Trinidad & Tobago’s nine-day Divali celebration set for November
Both Hindus and non-Hindus celebrate the Festival of Lights
Port of Spain, Trinidad (August 9, 2007) – Hindus in India and around the globe celebrate Divali, known worldwide as the Festival of Lights. In Trinidad & Tobago where Indians make up approximately 40 per cent of the population, young and old, rich and poor celebrate the festival with colourful events and extravagant light displays. This year Divali will be observed on Friday, November 9.
The largest Hindu festival on the island, Divali is celebrated in either October or November, depending on the Hindu calendar. Marked as a national holiday in Trinidad & Tobago since 1966, Divali is the triumph of light over darkness, signified by lighting deyas (small clay lamps) on what is believed to be the darkest night of the year. Hindus celebrate Divali with a host of activities in the home where various dishes and sweets are prepared and a pooja (prayer) is performed. At dusk, everyone joins in lighting and placing the deyas around the home. This sacred festival is known to bring about positive feelings in the community marked by unity, cleanliness, harmony and festivity.
Divali celebrations in Trinidad begin nine days before the actual event. The hub of all Divali celebrations on the island is the Divali Nagar (village of lights) in Chaguanas. During those nine nights there are performances by east Indian cultural practitioners, a folk theatre featuring skits and dramas, an exhibition of Hinduism, displays by various Hindu religious sects and social organizations, nightly worship of Mother Lakshmi, lighting of myriad deyas, performances by various schools related to Indian culture, and a food court of mouth watering Indian and non-Indian vegetarian delicacies. The festival culminates with magnificent fireworks complemented by the thunder of bamboo cannons and the sparkle of star lights in villages across the country.
Although Divali is a Hindu celebration, in the multi-ethnic, multi-religious Trinidadian society, it is celebrated as a national holiday by people of all denominations. Some of the best locations to observe elaborate displays and collect Indian sweets are Felicity, Patna Village, Dow Village and Penal in central Trinidad.

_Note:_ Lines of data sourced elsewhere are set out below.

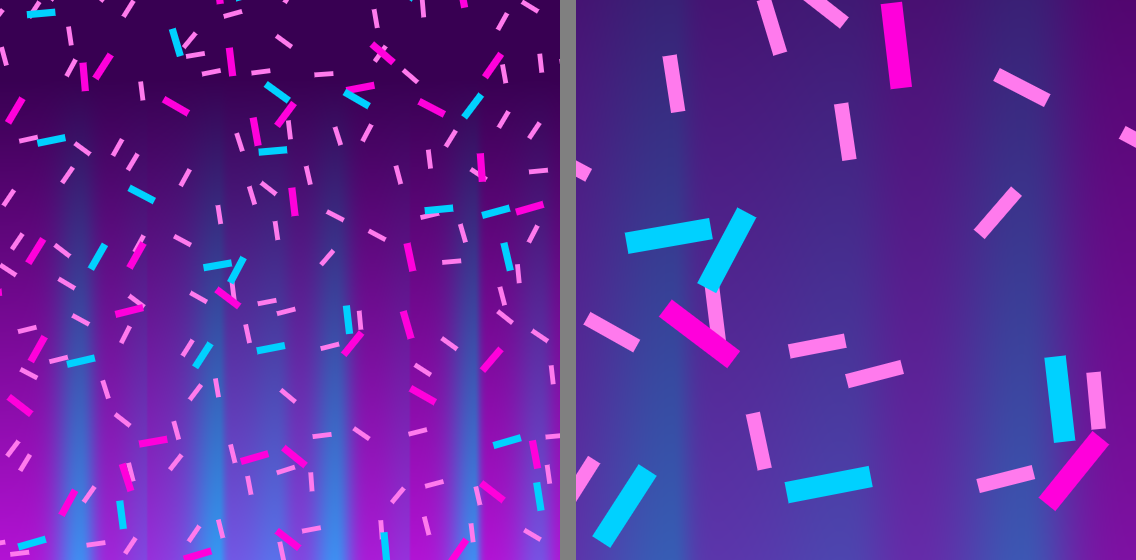
Left: the whole. Right: its middle third, enlarged.
Write a WebGL 1 fragment shader that draws this background.

```glsl
precision highp float;
// Confetti strips scattered over glowing vertical light beams.
// The beams are asymmetric falloffs that fade upward into dark violet;
// each strip is a rotated box jittered inside a cell of a hashed grid.

uniform vec2 u_resolution;

#define NIGHT vec3(0.22, 0.0, 0.32)
#define GLOW vec3(0.70, 0.07, 0.83)
#define BEAM vec3(0.15, 0.66, 0.97)
#define PINK vec3(1.0, 0.48, 0.93)
#define MAGENTA vec3(1.0, 0.0, 0.86)
#define CYAN vec3(0.0, 0.82, 1.0)
#define FADE_TOP 0.86
#define BEAM_STEP 0.1173
#define SMALL_STRIP vec2(0.0170, 0.0043)
#define LARGE_STRIP vec2(0.0255, 0.0064)

vec3 hash3(vec2 p) {
  vec3 q = fract(vec3(p.xyx) * vec3(0.1031, 0.1030, 0.0973));
  q += dot(q, q.yxz + 33.33);
  return fract((q.xxy + q.yzz) * q.zyx);
}

// Gaussian falloff with its own width on each side
float beam(float offset, float leftWidth, float rightWidth) {
  float d = offset / (offset < 0.0 ? leftWidth : rightWidth);
  return exp(-d * d);
}

// Amount of blue light at a horizontal position
float beams(float x) {
  float dark = 1.0 - 0.45 * beam(x - 0.42, 0.17, 0.15);
  for (int i = 0; i < 8; i++) {
    float n = float(i);
    float kind = mod(n, 4.0);
    bool isMain = mod(n, 2.0) < 0.5;
    float sway = isMain ? 0.015 * sin(n * 1.0472) : 0.0;
    float centre = 0.143 + BEAM_STEP * n + sway;
    // Soft main, hard faint, sharp main, soft faint
    float rightWidth = kind < 0.5 ? 0.030 : kind < 1.5 ? 0.003
                     : kind < 2.5 ? 0.012 : 0.025;
    float strength = isMain ? 0.80 : kind < 1.5 ? 0.20 : 0.42;
    dark *= 1.0 - strength * beam(x - centre, 0.045, rightWidth);
  }
  return 1.0 - dark;
}

float box(vec2 p, vec2 halfSize) {
  vec2 d = abs(p) - halfSize;
  return length(max(d, 0.0)) + min(max(d.x, d.y), 0.0);
}

// Coverage of one layer of strips on a grid of the given density
float confetti(vec2 p, float density, vec2 halfSize, float keep, float seed) {
  vec2 cell = floor(p * density);
  float nearest = 1.0;
  for (int j = -1; j <= 1; j++) {
    for (int i = -1; i <= 1; i++) {
      vec2 id = cell + vec2(float(i), float(j));
      vec3 place = hash3(id + seed);
      vec3 look = hash3(id + seed + 57.3);
      vec2 centre = (id + 0.05 + 0.9 * place.xy) / density;
      // Four main directions, each loosened a little
      float angle = radians(45.0 * floor(4.0 * place.z) + 4.0 + 14.0 * look.x);
      float c = cos(angle);
      float s = sin(angle);
      vec2 q = mat2(c, -s, s, c) * (p - centre);
      if (look.y < keep) nearest = min(nearest, box(q, halfSize));
    }
  }
  return clamp(0.5 - nearest * u_resolution.y, 0.0, 1.0);
}

void main() {
  vec2 uv = gl_FragCoord.xy / u_resolution;
  vec2 p = gl_FragCoord.xy / u_resolution.y;

  // Background light, strongest at the bottom
  float light = clamp((FADE_TOP - uv.y) / FADE_TOP, 0.0, 1.0);
  vec3 color = mix(NIGHT, mix(GLOW, BEAM, beams(uv.x)), light);

  // Strips, small ones beneath
  color = mix(color, PINK, confetti(p, 11.0, SMALL_STRIP, 0.92, 11.0));
  color = mix(color, MAGENTA, confetti(p, 6.0, LARGE_STRIP, 0.95, 131.0));
  color = mix(color, CYAN, confetti(p, 5.0, LARGE_STRIP, 0.93, 271.0));

  gl_FragColor = vec4(color, 1.0);
}
```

Trinidad & Tobago is located in the southeastern region of the Caribbean. With their careful approach to tourism, Trinidad & Tobago offers one of the last absolutely unspoiled Caribbean destinations. Trinidad is home to the world-famous Carnival, the birth of the steel pan drum and Nobel Prize-winning author, VS Naipaul. Tobago, sister island to Trinidad, is the quintessential Caribbean island with secluded beaches, quaint villages, charming hotels and private villas.
For more information on Trinidad & Tobago contact the Trinidad & Tobago Tourism Development Company at (800) 816-7541.
For your FREE on-line Trinidad & Tobago travel guide, visit www.caribbean.com.
Disclaimer: The information in this article/release was accurate at
press time; however, we suggest you confirm all details and prices
directly with vendors.